Anytime a financial transaction occurs, it's a good idea to keep a record of it. In particular, a property sale or settlement requires taking very specific notes on cash exchanging hands. Without keeping track of these expenditures and credits, it will be much more difficult to keep a handle on your finances and determine final overall costs. Luckily a general ledger is easy to use and will help immensely with this. You don't need a big fancy one; a small notebook in your pocket will work just fine, or a larger notebook on your desk.
Decide which ledger category your settlement falls into. Typically, ledger categories include assets, liabilities, owner's equity, revenue and expenses. Yours might vary. Use the proper ledger sheet for recording the property settlement.
For each individual charge, record its details and how much it cost (debit) or earned (credit). Each ledger sheet should have five columns: date, transaction description, debits, credits and balance.
Use the proper starting balance and either subtract (debit) or add (credit) to come up with a new balance for each item.

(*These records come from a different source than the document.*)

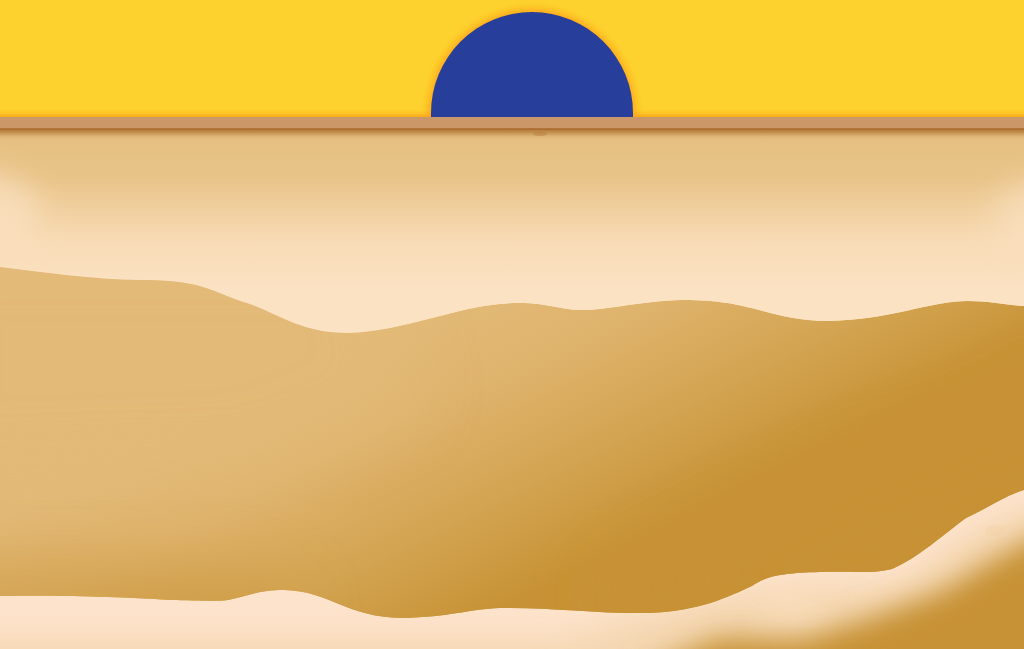
<!DOCTYPE html>
<html lang="en">
<head>
<meta charset="utf-8">
<title>Desert with a blue sun</title>
<style>
:root {
  --sky: #fdd22f;
  --glow: #ff9d17;
  --sun: #273f9b;
  --horizon: #cb9668;
  --horizon-shadow: #a96a2c;
  --sand-far: #e5bf80;
  --sand-pale: #fbe2c3;
  --dune-light: #e3ba78;
  --dune-deep: #c79235;
  --front-pale: #fde3cb;
}
html, body { margin: 0; overflow: hidden; }
svg { display: block; width: 1024px; height: 649px; }
.sky { fill: var(--sky); }
.sun { fill: var(--sun); }
.glow { fill: var(--glow); }
.horizon { fill: var(--horizon); }
.horizon-shadow { fill: var(--horizon-shadow); }
.deep { fill: var(--dune-deep); }
.light { fill: var(--dune-light); }
.pale { fill: var(--sand-pale); }
.front { fill: var(--front-pale); }
.s-far { stop-color: var(--sand-far); }
.s-pale { stop-color: var(--sand-pale); }
.s-light { stop-color: var(--dune-light); }
.s-deep { stop-color: var(--dune-deep); }
</style>
</head>
<body>
<svg viewBox="0 0 1024 649" role="img" aria-label="Blue half sun on the horizon above sand dunes">
  <defs>
    <linearGradient id="far-sand" x1="0" y1="130" x2="0" y2="290" gradientUnits="userSpaceOnUse">
      <stop class="s-far" offset="0"/>
      <stop offset=".3" stop-color="#e9c489"/>
      <stop offset=".68" stop-color="#f8dbb5"/>
      <stop class="s-pale" offset="1"/>
    </linearGradient>
    <linearGradient id="dune-shade" x1="410" y1="310" x2="560" y2="610" gradientUnits="userSpaceOnUse">
      <stop class="s-light" offset="0"/>
      <stop offset=".28" stop-color="#dfb46e"/>
      <stop offset=".62" stop-color="#d3a451"/>
      <stop class="s-deep" offset=".92"/>
    </linearGradient>
    <filter id="blur-s" x="-20%" y="-200%" width="140%" height="500%"><feGaussianBlur stdDeviation="3"/></filter>
    <filter id="blur-sun" x="-20%" y="-20%" width="140%" height="140%"><feGaussianBlur stdDeviation="4"/></filter>
    <filter id="blur-m" x="-50%" y="-50%" width="200%" height="200%"><feGaussianBlur stdDeviation="14"/></filter>
    <filter id="blur-l" x="-60%" y="-60%" width="220%" height="220%"><feGaussianBlur stdDeviation="34"/></filter>
    <path id="dune" d="M0 267C50 273 90 279 140 280C205 279 215 294 250 304C280 315 302 333 348 333C410 331 460 303 520 303C550 303 562 311 588 310C620 308 645 300 690 300C755 301 772 321 828 321C890 320 930 301 968 301C990 301 1005 305 1024 306V649H0Z"/>
    <path id="front-dune" d="M0 596C70 595 120 597 170 600C195 600 212 602 228 600C248 596 258 590 284 590C330 591 345 617 402 618C450 617 470 609 500 608C550 607 600 614 650 613C700 611 728 597 752 586C768 575 785 573 820 572C855 571 872 574 892 569C918 558 944 534 966 518C988 508 1004 496 1024 490V649H0Z"/>
    <clipPath id="sky-clip"><rect width="1024" height="118"/></clipPath>
    <clipPath id="far-clip"><rect y="129" width="1024" height="220"/></clipPath>
    <clipPath id="dune-clip"><use href="#dune"/></clipPath>
    <clipPath id="front-clip"><use href="#front-dune"/></clipPath>
  </defs>

  <g id="sky" clip-path="url(#sky-clip)">
    <rect class="sky" width="1024" height="118"/>
    <rect class="glow" x="-20" y="115" width="1064" height="8" filter="url(#blur-s)"/>
    <ellipse class="glow" cx="532" cy="114" rx="103" ry="104" filter="url(#blur-sun)"/>
    <path class="sun" d="M431 118V113A101 101 0 0 1 633 113V118Z"/>
  </g>

  <g id="far-plain" clip-path="url(#far-clip)">
    <rect y="129" width="1024" height="220" fill="url(#far-sand)"/>
    <ellipse class="pale" cx="-20" cy="212" rx="60" ry="40" filter="url(#blur-m)" opacity=".7"/>
    <ellipse class="pale" cx="1040" cy="215" rx="46" ry="36" filter="url(#blur-m)" opacity=".6"/>
    <rect class="horizon-shadow" x="-20" y="125" width="1064" height="8" filter="url(#blur-s)"/>
  </g>
  <rect class="horizon" y="117" width="1024" height="12"/>
  <rect class="horizon-shadow" y="128" width="1024" height="2" opacity=".75"/>
  <ellipse class="horizon-shadow" cx="540" cy="134" rx="7" ry="2" opacity=".3"/>

  <g id="middle-dune" clip-path="url(#dune-clip)">
    <use href="#dune" fill="url(#dune-shade)"/>
    <path class="light" d="M-80 240H360L420 400L260 470L-80 480Z" filter="url(#blur-l)" opacity=".75"/>
    <ellipse class="deep" cx="60" cy="610" rx="240" ry="50" filter="url(#blur-l)" opacity=".5"/>
    <path class="deep" d="M1080 370L1000 420L850 470L700 540L580 600L850 640L1080 560Z" filter="url(#blur-l)" opacity=".9"/>
  </g>

  <g id="front-dune-layer" clip-path="url(#front-clip)">
    <use class="front" href="#front-dune"/>
    <path d="M-40 640H560L700 600L790 592L900 584L980 530L1060 500V700H-40Z" fill="#efcfa0" filter="url(#blur-m)" opacity=".6"/>
    <path class="deep" d="M640 672L720 637L800 640L870 618L940 592L1000 556L1070 520V700H640Z" filter="url(#blur-m)"/>
    <ellipse cx="790" cy="604" rx="34" ry="12" fill="#fbdfbd" filter="url(#blur-m)" opacity=".7"/>
    <ellipse cx="995" cy="531" rx="10" ry="6" fill="#f0cfa6" opacity=".4"/>
  </g>
</svg>
</body>
</html>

Double-check your math. A small mistake can throw off the entire ledger.